Whither Nonstopping by Harriet Zinnes
(Marsh Hawk Press, 2005)

In this latest of her many published books of poetry, Harriet Zinnes speaks with the wisdom of maturity. With eyes, heart, and spirit, she appreciates the substance and dream, the time and impermanence of life. Her credentials are impressive, her thoughts straightforward. Her message is that as humans we often struggle "to be in union with despair." Such struggles can be internal, as blood courses through our veins, or external, as we experience the "burgeoning unquiet universe."

For example, Zinnes remembers the evils and joys of love and lust in this excerpt from "The Doom of It:"

Hell has its sores
Love its wounds and enraptures

Zinnes constructs her poems with delicious zeal and chooses words with a sly craftsmanship. Consider this second verse of "The Poet Who is Anarchic" for example:

The poet who is anarchic
wades in churlish waters,
plays with deconstruction,
unhinges his tangled metaphors,
sweetens his fractured syntax
with a secret rhyme.

Everything in life experiences a transient existence. Zinnes captures such impermanence beautifully, surreally in "Cloud-Water" ("yun-shui"):

Nothing to hold onto
Nothing to declare
Clouds pass fathomless
Ghosts of no time
Water to be and be no more
Bodiless then -- without body
Of time and no time
even as bodies disappear

Critics have described the thoughts in this book as haunting, exhilarating, delicate, and unsettling. Whither Nonstopping has all those characteristics and more. Harriet Zinnes considers these fragile fragments of memory with care and compassion. Her work is highly recommended.


Laurel Johnson is a Retired Registered Nurse and the author of four books. She is Senior Reviewer for Midwest Book Review and Review Editor for New Works Review.

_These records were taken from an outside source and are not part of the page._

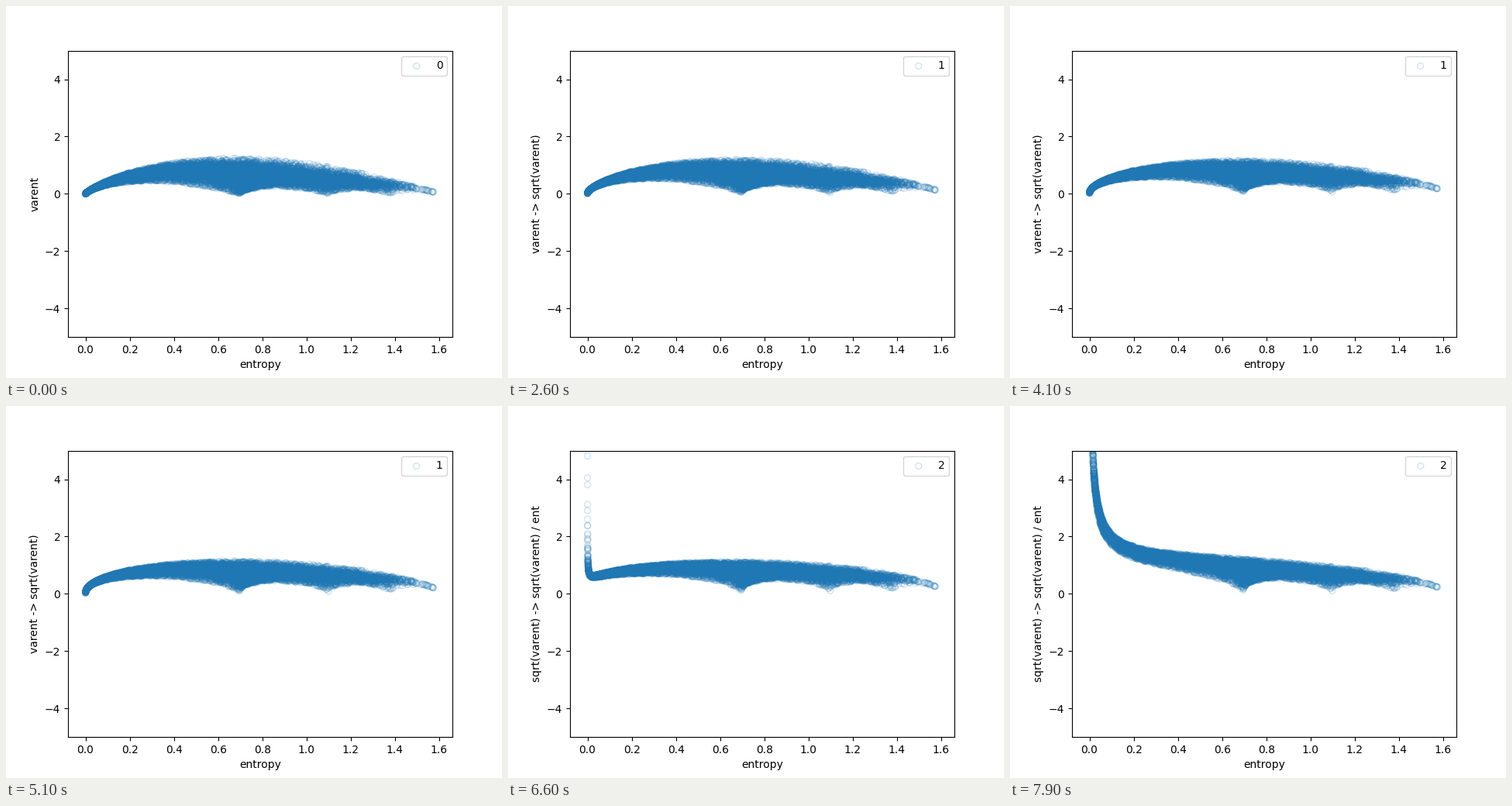
These frames come from a looping animation (640 px wide and 480 px high, 8 s). A matplotlib script:

```python
import numpy as np
import matplotlib.pyplot as plt
from matplotlib.animation import FuncAnimation

HOLD, SPAN, FRAMES = 5, 60, 80
MAX_ENT = 1.581
LABELS = [
    "varent",
    "varent -> sqrt(varent)",
    "sqrt(varent) -> sqrt(varent) / ent",
]


def softmax_stats(count, classes=5, scale=3.2):
    """Entropy and varentropy of softmax over random logits."""
    rng = np.random.default_rng(4)
    logits = rng.normal(0, scale, (count, classes))
    logits -= logits.max(axis=1, keepdims=True)
    logp = logits - np.log(np.exp(logits).sum(axis=1, keepdims=True))
    p = np.exp(logp)
    ent = -(p * logp).sum(axis=1)
    var = (p * (logp + ent[:, None]) ** 2).sum(axis=1)
    inside = ent <= MAX_ENT
    return ent[inside], var[inside]


ent, var = softmax_stats(11000)
root = np.sqrt(var)
levels = [var, root, root / ent]

fig, ax = plt.subplots(figsize=(6.4, 4.8), dpi=100)
dots = ax.scatter(ent, var, s=32, facecolors="none", edgecolors="C0",
                  linewidths=1, alpha=0.2, label="0")
ax.set_xlim(-0.05 * MAX_ENT, 1.05 * MAX_ENT)
ax.set_ylim(-5, 5)
ax.set_xlabel("entropy")
ax.set_ylabel(LABELS[0])
counter = ax.legend(loc="upper right").get_texts()[0]


def update(frame):
    if frame < HOLD:
        stage, y = 0, levels[0]
    else:
        step, k = divmod(frame - HOLD, SPAN)
        t = k / SPAN
        stage = step + 1
        y = (1 - t) * levels[step] + t * levels[stage]
    dots.set_offsets(np.column_stack([ent, y]))
    ax.set_ylabel(LABELS[stage])
    counter.set_text(str(stage))
    return dots, counter


anim = FuncAnimation(fig, update, frames=FRAMES, interval=100,
                     repeat=True, repeat_delay=0, blit=False)
plt.show()
```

Her poetry and prose can be found online in various literary e-zines. She lives in Kansas with her husband of forty-plus years.


Post a Comment

<< Home